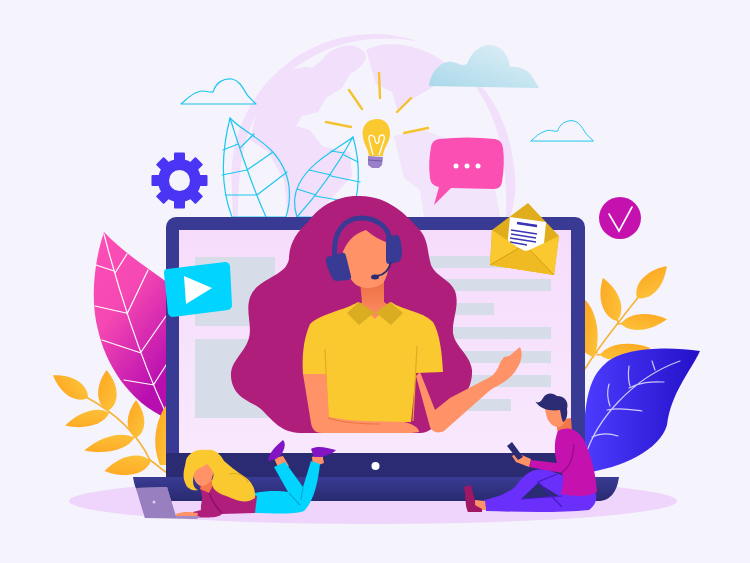
<!DOCTYPE html>
<html lang="en">
<head>
<meta charset="utf-8">
<title>Online customer support</title>
<style>
:root{--paper:#f5f3fb;--globe:#f1dffb;--navy:#383a94;--navy-dark:#2a2b72;--screen:#f7e0fc;--block:#d6dde8;--hair:#b01e7b;--skin:#ff9367;--skin-shade:#f2784c;--yellow:#fac82f;--yellow-dark:#d9ac22;--cyan:#00d4ff;--line:#1cc8f0;--pink:#fb4fb4;--magenta:#c511ad;--violet:#6a2ffb;--blue:#4a35f5;--purple:#8314c4}
html,body{margin:0;background:var(--paper)}
body{width:750px;height:563px;overflow:hidden}
svg{display:block}
.outline{fill:none;stroke:var(--line);stroke-width:1.2;stroke-linejoin:round;stroke-linecap:round}
.vein{fill:none;stroke:#fff;stroke-width:1.2;stroke-linecap:round}
.twig{fill:none;stroke:#f9b233;stroke-width:1.6;stroke-linecap:round}
</style>
</head>
<body>
<svg width="750" height="563" viewBox="0 0 750 563" role="img" aria-label="Support agent with a headset on a laptop screen, with two people using devices in front">
<defs>
<linearGradient id="pink-leaf" x1="0" y1="0" x2=".5" y2="1"><stop offset="0" stop-color="#ff4fb8"/><stop offset=".45" stop-color="#f548b2"/><stop offset="1" stop-color="#b80eb0"/></linearGradient>
<linearGradient id="blue-leaf" x1="0" y1="0" x2="1" y2="0"><stop offset="0" stop-color="#4d3cff"/><stop offset="1" stop-color="#2410c8"/></linearGradient>
<linearGradient id="gold" x1="0" y1="0" x2="1" y2="1"><stop offset="0" stop-color="#ffa41f"/><stop offset="1" stop-color="#fbc53c"/></linearGradient>
<linearGradient id="cloud-fill" x1="0" y1="1" x2="1" y2="0"><stop offset="0" stop-color="#a9d8ea"/><stop offset="1" stop-color="#e2f1f8"/></linearGradient>
<linearGradient id="screen-fill" x1="0" y1="0" x2="0" y2="1"><stop offset="0" stop-color="#f6dcfc"/><stop offset="1" stop-color="#f8e8fd"/></linearGradient>
<linearGradient id="base-fill" x1="0" y1="0" x2="0" y2="1"><stop offset="0" stop-color="#3a3b94"/><stop offset="1" stop-color="#282a70"/></linearGradient>
<linearGradient id="neck-fill" x1="0" y1="0" x2="0" y2="1"><stop offset="0" stop-color="#ee6f45"/><stop offset="1" stop-color="#ff9367"/></linearGradient>
<path id="cloud-line" d="M0 26C6 21 10 16 17 14C23 11 27 15 32 14C35 4 43 0 51 1C60 3 63 13 67 18L75 26Z"/>
<path id="leaflet" d="M0 0C-12 -6 -14 -22 0 -38C14 -22 12 -6 0 0Z"/>
<rect id="cog-tooth" x="-5.5" y="-28" width="11" height="14" rx="1"/>
<clipPath id="globe-clip"><circle cx="373" cy="177" r="143"/></clipPath>
</defs>

<rect width="750" height="563" fill="#f5f3fb"/>

<g id="globe" fill="var(--globe)">
<path d="M232 190A142 143 0 0 1 420 42C350 28 290 58 262 104C245 132 238 160 238 217H233Z"/>
<g clip-path="url(#globe-clip)">
<path d="M258 105C268 82 296 62 312 68L322 60C330 48 350 40 362 50C372 58 360 68 350 74L342 88L326 98L318 112L302 116L296 126L310 130L322 146L350 152L352 176L330 200L318 217H288L284 180L268 152L250 140Z"/>
<path d="M366 50C388 38 424 46 444 62L438 84L414 98L398 112L392 92L376 84Z"/>
<path d="M394 136L424 130L450 140L476 146L492 170L500 217H424L420 190L404 178Z" opacity=".75"/>
<path d="M465 72C500 98 518 140 516 217H506C508 150 496 110 465 72Z"/>
</g>
</g>

<g id="clouds">
<path d="M429 86C430 74 440 60 452 62C459 63 462 67 467 64C472 50 482 45 490 45C504 46 509 58 510 67C520 66 529 70 533 78L539 88Z" fill="url(#cloud-fill)"/>
<use href="#cloud-line" class="outline" transform="translate(181 78)"/>
<use href="#cloud-line" class="outline" transform="translate(531 120) scale(.83 .8)"/>
</g>

<g id="line-leaves" class="outline">
<path d="M230 118C222 150 220 186 232 217H286C294 190 288 168 271 150C254 134 240 129 230 118Z"/>
<path d="M230 118C240 150 252 186 266 217M238 144L223 150M247 170L222 175M256 195L226 195M240 148L254 134M247 170L273 152M257 195L287 172"/>
<path d="M353 137C336 150 310 162 299 184C293 196 294 208 297 217H350C360 196 361 164 353 137Z"/>
<path d="M353 137C336 168 316 196 297 217M344 153L331 151M331 175L309 170M316 195L297 189M344 155L358 162M331 176L360 182M315 196L356 203"/>
</g>

<g id="idea-bulb">
<path d="M379 73L380 98M349 90L362 109M411 98L397 112M326 122L351 127M428 128L404 133" fill="none" stroke="#f4c32f" stroke-width="2.4" stroke-linecap="round"/>
<path d="M377 119C366 119 361 128 363 137C364 145 368 148 369 156H383C383 148 390 143 390 133C390 125 385 119 377 119Z" fill="var(--yellow)"/>
<path d="M373 155L369 139C368 133 375 135 375 140C376 146 380 143 379 138C380 133 386 134 384 140L379 155" fill="none" stroke="#fff" stroke-width="1.3"/>
<path d="M368 156L383 157L382 165L379 168H372L368 165Z" fill="#9a80c9"/>
<path d="M368 160L382 161" stroke="#735aa8"/>
</g>

<g id="settings-cog" transform="translate(179.500 180.500)" fill="var(--blue)">
<circle r="16" fill="none" stroke="#4a35f5" stroke-width="11"/>
<use href="#cog-tooth"/><use href="#cog-tooth" transform="rotate(45)"/><use href="#cog-tooth" transform="rotate(90)"/><use href="#cog-tooth" transform="rotate(135)"/><use href="#cog-tooth" transform="rotate(180)"/><use href="#cog-tooth" transform="rotate(225)"/><use href="#cog-tooth" transform="rotate(270)"/><use href="#cog-tooth" transform="rotate(315)"/>
</g>

<g id="chat-bubble">
<path d="M439 139Q467 136 495 139Q502 140 503 148Q505 164 502 182Q501 189 494 189L451 188L434 205L439 187Q431 186 430 178Q428 163 431 147Q432 140 439 139Z" fill="var(--pink)"/>
<g fill="#fff"><circle cx="456" cy="166" r="2.500"/><circle cx="467" cy="166" r="2.500"/><circle cx="478" cy="166" r="2.500"/></g>
</g>

<g id="check-badge"><circle cx="620" cy="218" r="21" fill="var(--magenta)"/><path d="M609 214L619 231L632 207" fill="none" stroke="#fff" stroke-width="1.6" stroke-linecap="round"/></g>

<ellipse id="floor" cx="373" cy="501" rx="304" ry="23" fill="#efd5fb"/>

<g id="left-plants">
<path d="M104 232C94 262 90 300 98 330C105 362 128 402 168 419V283C148 268 125 254 104 232Z" fill="url(#pink-leaf)"/>
<path class="vein" d="M104 234C117 285 139 355 165 411M114 271L96 265M126 313L95 306M141 353L102 340M154 385L124 380M115 273L127 254M127 314L148 270M141 352L166 316M154 384L168 362"/>
<path class="twig" d="M86 397C112 411 136 431 150 460L167 473M108 411L107 406M134 435V430M108 413L96 418M134 437L122 442M150 460L138 468"/>
<g fill="url(#gold)">
<use href="#leaflet" transform="translate(88 398) rotate(-57) scale(.9 1.1)"/>
<use href="#leaflet" transform="translate(108 411) rotate(-2) scale(.95 1.080)"/>
<use href="#leaflet" transform="translate(136 438) rotate(0) scale(.85 1)"/>
<use href="#leaflet" transform="translate(109 413) rotate(-106) scale(.75 1.200)"/>
<use href="#leaflet" transform="translate(134 438) rotate(-104) scale(.75 1.350)"/>
<use href="#leaflet" transform="translate(151 461) rotate(-102) scale(.95 1.250)"/>
<path d="M167 404C154 422 152 446 160 465H168Z"/>
</g>
</g>

<g id="right-plants">
<path class="twig" d="M585 369C595 352 616 325 640 295M618 324L632 322M597 355L612 353M618 322L614 308M597 353L590 345"/>
<g fill="url(#gold)">
<use href="#leaflet" transform="translate(637 298) rotate(43) scale(.95 1.150)"/>
<use href="#leaflet" transform="translate(617 321) rotate(-18) scale(.95 1.200)"/>
<use href="#leaflet" transform="translate(621 324) rotate(84) scale(.8 1.220)"/>
<use href="#leaflet" transform="translate(600 355) rotate(82) scale(.8 1.340)"/>
<path d="M584 299C596 309 602 336 594 358L584 352Z"/>
</g>
<path d="M700 351C666 346 623 348 606 363C588 378 582 404 584 473C622 468 660 450 667 425C671 393 690 372 700 351Z" fill="url(#blue-leaf)"/>
<path class="vein" d="M585 457C596 420 632 378 680 361M610 406C607 398 607 391 609 384M630 386C628 380 628 374 629 366M655 370L652 361M607 410C620 407 634 410 642 411M629 388C642 381 654 382 664 382M592 437C602 432 612 434 618 436" opacity=".75"/>
</g>

<g id="laptop">
<rect x="166" y="217" width="419" height="268" rx="10" fill="var(--navy)"/>
<path d="M166 453H585V478H166Z" fill="var(--navy-dark)"/>
<rect x="179" y="230" width="392" height="223" fill="url(#screen-fill)"/>
<g fill="var(--block)"><rect x="195" y="257" width="80" height="69"/><rect x="195" y="339" width="80" height="79"/><rect x="410" y="256" width="141" height="12"/><rect x="410" y="279" width="141" height="12"/><rect x="410" y="303" width="84" height="12"/><rect x="410" y="327" width="141" height="12"/><rect x="410" y="351" width="141" height="12"/><rect x="410" y="375" width="141" height="12"/><rect x="410" y="399" width="101" height="12"/></g>
<path d="M133 477H619C617 491 611 501 598 501H153C141 501 135 491 133 477Z" fill="url(#base-fill)"/>
<circle cx="375.500" cy="466" r="4" fill="#fff"/>
</g>

<g id="support-agent">
<path d="M360 196C338 195 319 206 308 222C297 232 289 243 289 259C286 276 262 277 252 293C243 309 254 326 248 341C243 354 230 362 231 377C233 399 252 401 262 410C274 422 281 432 300 433H416C432 434 436 424 446 415C458 405 473 391 472 370C470 354 455 347 453 333C452 319 460 306 455 291C450 279 436 277 431 265C427 252 429 239 418 228C407 216 389 196 360 196Z" fill="var(--hair)"/>
<path d="M420 372L435 410L450 398L490 377C499 372 498 363 504 357C511 357 513 352 520 347C524 356 520 365 514 373C505 384 495 386 488 392L444 431C438 434 432 432 430 427L416 376Z" fill="var(--skin)"/>
<path d="M360 281H384V302L391 307L375 324L358 307L362 302Z" fill="url(#neck-fill)"/>
<path d="M358 302C345 310 320 314 310 324C303 340 302 357 303 374H326V422H411L416 373L443 372C442 353 440 334 433 322C422 311 402 310 391 302L375 319Z" fill="var(--yellow)"/>
<path d="M359 302L347 313L359 325L375 312L391 325L403 313L390 302L375 313Z" fill="var(--yellow-dark)"/>
<path d="M325 349L328 418M417 346L413 421" fill="none" stroke="#e4a924" stroke-width="1.2"/>
<path d="M303 374H326L329 417C350 422 380 421 404 422C413 424 419 428 419 432L411 433H322C315 433 312 429 311 423Z" fill="var(--skin)"/>
<path d="M328 418C344 423 363 424 380 424" fill="none" stroke="#e9743e"/>
<path d="M338 238C346 226 375 221 386 235C392 250 390 274 383 283C376 289 362 290 355 284C345 274 339 256 338 238Z" fill="var(--skin)"/>
<path d="M336 257C335 231 349 219 363 220C378 220 388 231 388 243C380 240 373 236 366 230C353 234 345 243 341 258Z" fill="var(--hair)"/>
<path d="M335 257C332 232 345 218 361 218C376 218 388 226 390 240" fill="none" stroke="#383a94" stroke-width="5"/>
<path d="M327 257L342 253Q345 252 346 256L351 276Q352 279 348 280L337 281Q332 281 329 271Q324 260 327 257Z" fill="var(--navy)"/>
<path d="M386 237L397 235Q401 236 402 250Q402 261 398 262L389 264Q386 264 386 260Z" fill="var(--navy)"/>
<path d="M391 262C389 270 384 275 377 276" fill="none" stroke="#2a2b72" stroke-width="1.8"/>
<ellipse cx="375" cy="277" rx="4" ry="2.500" fill="#2a2b72"/>
</g>

<g id="video-tile"><path d="M167 269L225 262Q229 262 230 266L232 305Q232 309 228 310L173 317Q169 317 168 313L164 273Q164 269 167 269Z" fill="var(--cyan)"/><path d="M184 276L212 288L186 304Z" fill="#fff"/></g>

<g id="mail">
<path d="M492 230L528 203L559 236L554 275L490 265Z" fill="#e0ae1c"/>
<path d="M510 217L546 222L543 254L507 248Z" fill="#fff"/>
<path d="M517 223L537 226M511 230L537 234M511 234L536 238M510 238L536 242M510 242L527 245" stroke="#3a35b5" stroke-width="1.5"/>
<path d="M517 223L537 226" stroke="#3a35b5" stroke-width="2.500"/>
<path d="M492 230L525 252L559 236L554 275L490 265Z" fill="var(--yellow)"/>
<path d="M490 265L519 248L525 251L530 250L554 275Z" fill="#f0bb22"/>
<path d="M490 265L519 248M554 275L530 250" stroke="#d79c14"/>
</g>

<g id="woman-with-laptop">
<path d="M274 458L283 456L289 466L280 472ZM312 457L322 453L324 463L313 467Z" fill="var(--skin)"/>
<path d="M268 461C269 452 277 445 283 440C286 443 285 449 281 455L276 459ZM311 449C318 445 327 448 336 450C333 454 326 455 322 457L314 457Z" fill="var(--purple)"/>
<path d="M274 467L285 462L303 487L311 461L320 464C318 482 314 501 304 511C293 515 270 513 254 513L250 494C268 490 280 491 288 492Z" fill="var(--cyan)"/>
<path d="M289 493L300 505M303 487L301 500" fill="none" stroke="#05a7dc" stroke-width="1.2"/>
<path d="M199 486C211 481 235 489 257 496L255 513L222 514C218 518 208 518 193 517V512L201 510C200 503 205 499 199 486Z" fill="var(--hair)"/>
<path d="M208 490C211 499 215 506 222 513" fill="none" stroke="#870f63" stroke-width="1.2"/>
<path d="M204 477L215 481L209 493L200 489Z" fill="var(--skin-shade)"/>
<path d="M192 464C198 459 211 460 213 469C214 479 209 486 201 486C194 484 192 474 192 464Z" fill="var(--skin)"/>
<path d="M186 485C181 474 185 469 186 460C189 452 198 449 206 450C215 448 221 455 224 461C231 467 235 470 242 475C252 481 256 489 255 498C244 506 233 498 223 495C216 492 211 488 212 480C216 474 211 468 207 464C202 468 196 468 194 474C192 482 193 488 198 490C193 491 188 489 186 485Z" fill="var(--yellow)"/>
<path d="M229 474C238 472 246 476 248 483" fill="none" stroke="#d9ac22"/>
<path d="M176 514C184 511 190 512 198 513L197 517L175 518Z" fill="var(--skin)"/>
<path d="M136 488L167 487L176 516H200L197 519L145 518Z" fill="#a28ac6"/>
<path d="M136 488L167 487L176 518H145Z" fill="#9880c0"/>
<circle cx="154" cy="502" r="1.500" fill="#d9cdf0"/>
</g>

<g id="man-with-phone">
<path d="M548 470C531 466 522 477 515 487C508 493 496 498 484 500L486 511C520 512 559 513 589 510C597 504 598 497 594 487Z" fill="var(--violet)"/>
<path d="M538 483L521 499L559 496Z" fill="#2a2b72"/>
<path d="M557 474L538 482L562 507M521 499L562 496" fill="none" stroke="#4817bd" stroke-width="1.2"/>
<path d="M475 500L485 501L486 510L475 510Z" fill="var(--skin)"/>
<path d="M464 487L471 485C472 493 476 499 475 505L482 509V512H468C465 507 466 496 464 487Z" fill="#a01763"/>
<path d="M556 420L571 418L572 432L558 436Z" fill="var(--skin-shade)"/>
<path d="M558 431C572 424 582 433 587 447C592 460 596 475 597 492C586 498 573 496 561 494C563 486 564 479 562 473L529 467L531 460L557 463C554 452 554 440 558 431Z" fill="var(--magenta)"/>
<path d="M574 444C573 455 572 466 561 473" fill="none" stroke="#960e86" stroke-width="1.3"/>
<path d="M531 459L517 453L512 456L516 462L529 467Z" fill="var(--skin)"/>
<path d="M507 446L512 442L523 457L518 460Z" fill="#2a2b72"/>
<path d="M545 408L565 405C568 414 566 424 560 427C552 428 546 421 545 408Z" fill="var(--skin)"/>
<path d="M535 401C538 404 541 402 543 398C547 392 553 393 557 396C565 396 569 402 567 409C568 416 566 421 563 422C561 418 561 414 560 410C553 411 541 411 535 401Z" fill="#2a2b72"/>
</g>
</svg>
</body>
</html>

Problem to work on
For each line above that holds the string "scale", provide a copy of that line.

Response to the exercise
<use href="#cloud-line" class="outline" transform="translate(531 120) scale(.83 .8)"/>
<use href="#leaflet" transform="translate(88 398) rotate(-57) scale(.9 1.1)"/>
<use href="#leaflet" transform="translate(108 411) rotate(-2) scale(.95 1.080)"/>
<use href="#leaflet" transform="translate(136 438) rotate(0) scale(.85 1)"/>
<use href="#leaflet" transform="translate(109 413) rotate(-106) scale(.75 1.200)"/>
<use href="#leaflet" transform="translate(134 438) rotate(-104) scale(.75 1.350)"/>
<use href="#leaflet" transform="translate(151 461) rotate(-102) scale(.95 1.250)"/>
<use href="#leaflet" transform="translate(637 298) rotate(43) scale(.95 1.150)"/>
<use href="#leaflet" transform="translate(617 321) rotate(-18) scale(.95 1.200)"/>
<use href="#leaflet" transform="translate(621 324) rotate(84) scale(.8 1.220)"/>
<use href="#leaflet" transform="translate(600 355) rotate(82) scale(.8 1.340)"/>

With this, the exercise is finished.